HARTFORD, CT (WFSB) -- The state's COVID numbers continue to head in the right direction.

Doctors are still watching the data to see if there’s a Labor Day weekend bump, but generally speaking they say efforts in Connecticut are working, as the numbers show.

However, the Centers for Disease Control is also watching two new variants.

For the third time in the last week, the governor’s daily COVID update shows a drop in hospitalizations.

This time, by 37 patients over the we weekend.

“I’m not telling people to let their guard down, but we should be very pleased,” said Dr. Howard Forman, public health policy professor for the Yale School of Medicine.

At the same time, the CDC is taking notice of two new strains, the lambda and mu variants.

“We always expected another Greek letter coming down the road,” said Dr. Ulysses Wu, system director for Infectious Diseases at Hartford HealthCare.

When asked if the lambda or the mu variants become problems for Connecticut this fall, doctors say it’s not necessarily something to be concerned with just yet.

The CDC is still studying the new strains, including how infectious they are, and if either is resistant to the vaccine.

For now, doctors say our strategies are working. Besides vaccines, we also have better treatments for patients who end up in the hospital.

“We’ve made a lot of progress to this point, we’re at a very different place than we were a year ago,” Forman said.

Doctors say the vaccine remains the top priority.

In Connecticut, only one in four patients hospitalized with COVID is vaccinated.

Hartford HealthCare said even a majority of breakthrough cases are patients who come to the hospital for another reason, but test positive for COVID.

“They’re not requiring a significant amount of critical care or ICU care, and they do make good recovery,” said Dr. Ajay Kumar, chief clinical officer for Hartford HealthCare.

So if the vaccine is seen as the most effective tool, will Gov. Ned Lamont look to build off President Biden’s vaccine mandate with more requirements of his own?

“I understand that sometimes if you push too hard, people push back, sometimes irrationally even harder,” Lamont said.

A Pfizer official told CBS Sunday Morning that the company is close to seeking federal emergency approval for kids as young as five to use its vaccine.

Health experts say Connecticut has enough doses should the FDA approve that request.
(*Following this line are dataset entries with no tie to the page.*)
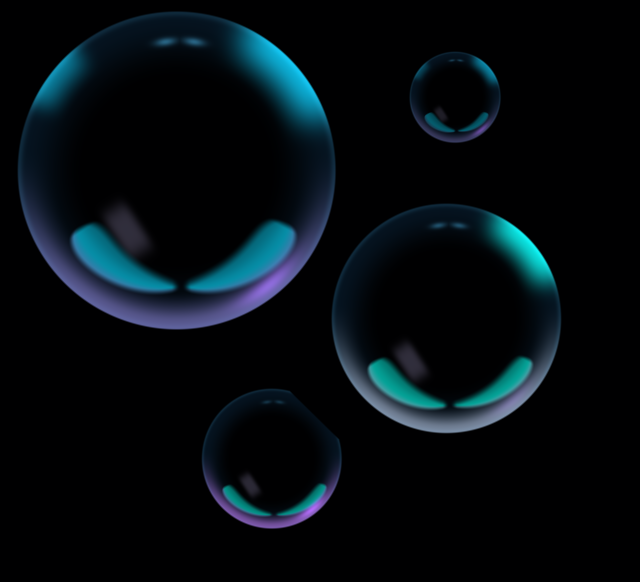
Give the GLSL for this background, as a WebGL 1 fragment shader.

```glsl
precision highp float;
// Four iridescent soap bubbles floating on black.
// Each is a disc in polar coordinates: a dark shell, glows at the upper rim,
// a pair of crescent reflections meeting at the bottom, and a pale lower rim.

uniform vec2 u_resolution;

const vec3 BACKGROUND  = vec3(0.0, 0.0, 0.004);
const vec3 SHELL_NAVY  = vec3(0.02, 0.075, 0.12);
const vec3 EDGE_TEAL   = vec3(0.11, 0.25, 0.31);
const vec3 CYAN        = vec3(0.03, 0.70, 0.82);
const vec3 TEAL        = vec3(0.02, 0.80, 0.74);
const vec3 LAVENDER    = vec3(0.42, 0.41, 0.66);
const vec3 SILVER      = vec3(0.55, 0.61, 0.70);
const vec3 ORCHID      = vec3(0.56, 0.38, 0.74);
const vec3 VIOLET      = vec3(0.42, 0.20, 0.60);
const vec3 SMOKE       = vec3(0.19, 0.18, 0.23);
const vec3 SPARKLE     = vec3(0.16, 0.38, 0.48);

const float RIGHT_GLOW_ANGLE = 2.30;   // angles run from the bottom, right positive
const float LEFT_GLOW_ANGLE  = -2.23;
const float CRESCENT_SPAN    = 1.10;
const float CRESCENT_AXIS    = 0.04;
const vec2  CUT_NORMAL       = vec2(0.70, 0.714);

float bell(float x, float width) {
  float k = x / width;
  return exp(-k * k);
}

// Flat-topped bell, for glows with distinct ends
float plateau(float x, float width) {
  float k = x / width;
  return exp(-k * k * k * k);
}

// shape:    centre, radius, flattening of the upper right side
// light:    right glow, left glow, violet streak, top sparkle
// crescent: middle radius, left half width, right half width, brightness
vec3 bubble(vec2 uv, vec4 shape, vec3 tint, vec3 rimTint, vec4 light, vec4 crescent) {
  vec2 p = (uv - shape.xy) / shape.z;
  float r = length(p);
  float angle = atan(p.x, -p.y);
  float soft = 1.2 / (u_resolution.y * shape.z);
  float boundary = max(r, dot(p, CUT_NORMAL) / shape.w);
  float disc = 1.0 - smoothstep(1.0 - soft, 1.0 + soft, boundary);
  float lower = smoothstep(0.15, -0.85, p.y);

  // Dark translucent shell and its thin outline
  vec3 col = SHELL_NAVY * smoothstep(0.58, 0.98, r);
  col += EDGE_TEAL * bell(r - 0.995, 0.025) * mix(0.35, 0.8, lower);

  // Pale band along the lower rim
  float band = smoothstep(0.76, 0.95, r) * lower;
  col = mix(col, rimTint * mix(0.7, 1.0, smoothstep(0.84, 1.0, r)), band * 0.85);

  // Glows on the upper rim
  float rightGlow = plateau(angle - RIGHT_GLOW_ANGLE, 0.40) * smoothstep(0.67, 0.98, r);
  float leftGlow = plateau(angle - LEFT_GLOW_ANGLE, 0.23) * smoothstep(0.76, 1.0, r);
  col += tint * (light.x * rightGlow + light.y * leftGlow);

  // Smoky reflection beside the left crescent
  vec2 s = p - vec2(-0.31, -0.38);
  s = vec2(0.55 * s.x - 0.835 * s.y, 0.835 * s.x + 0.55 * s.y);
  col += SMOKE * plateau(s.x, 0.17) * plateau(s.y, 0.09) * crescent.w;

  // Crescents taper to a shared point and have rounded upper ends
  float offset = angle - CRESCENT_AXIS;
  float side = offset < 0.0 ? -1.0 : 1.0;
  float t = min(abs(offset) / CRESCENT_SPAN, 1.0);
  float halfWidth = (side < 0.0 ? crescent.y : crescent.z)
                  * pow(t, 0.6) * sqrt(1.0 - pow(t, 8.0));
  float across = r - (crescent.x + 0.03 * side * t);
  float inner = smoothstep(-halfWidth - 0.03, -halfWidth + 0.05, across);
  float outer = 1.0 - smoothstep(halfWidth - 0.03, halfWidth + 0.02, across);
  float ends = smoothstep(0.0, 0.08, t) * (1.0 - smoothstep(0.94, 1.0, t));
  float depth = across / max(halfWidth, 0.02);
  vec3 sheen = tint * mix(0.55, 0.80, smoothstep(-1.0, 0.5, depth));
  sheen = mix(sheen, rimTint, 0.55 * smoothstep(0.25, 1.0, depth));
  col = mix(col, sheen * crescent.w, inner * outer * ends);

  // Violet streak at the lower right
  col += VIOLET * light.z * bell(angle - 0.68, 0.23) * bell(r - 0.92, 0.05);

  // Two small sparkles near the top
  float wing = abs(p.x - 0.02);
  float arch = p.y - 0.82 + 0.12 * wing;
  col += SPARKLE * light.w * bell(wing - 0.09, 0.065) * bell(arch, 0.025);

  return col * disc;
}

void main() {
  vec2 uv = gl_FragCoord.xy / u_resolution.y;
  vec3 col = BACKGROUND;

  // Large upper left
  col += bubble(uv, vec4(0.3036, 0.7071, 0.273, 2.0), CYAN, LAVENDER,
                vec4(0.88, 0.60, 0.65, 0.9), vec4(0.73, 0.155, 0.16, 1.0));
  // Medium right
  col += bubble(uv, vec4(0.767, 0.453, 0.197, 2.0), TEAL, SILVER,
                vec4(1.0, 0.0, 0.25, 0.7), vec4(0.755, 0.15, 0.12, 1.0));
  // Small bottom, flattened on one side
  col += bubble(uv, vec4(0.467, 0.212, 0.120, 0.87), TEAL, ORCHID,
                vec4(0.0, 0.0, 0.75, 0.4), vec4(0.80, 0.12, 0.11, 0.9));
  // Tiny upper right
  col += bubble(uv, vec4(0.782, 0.833, 0.078, 2.0), CYAN, LAVENDER * 0.6,
                vec4(0.60, 0.30, 0.55, 0.5), vec4(0.74, 0.16, 0.12, 0.65));

  gl_FragColor = vec4(col, 1.0);
}
```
Copyright 2021 WFSB (Meredith Corporation). All rights reserved.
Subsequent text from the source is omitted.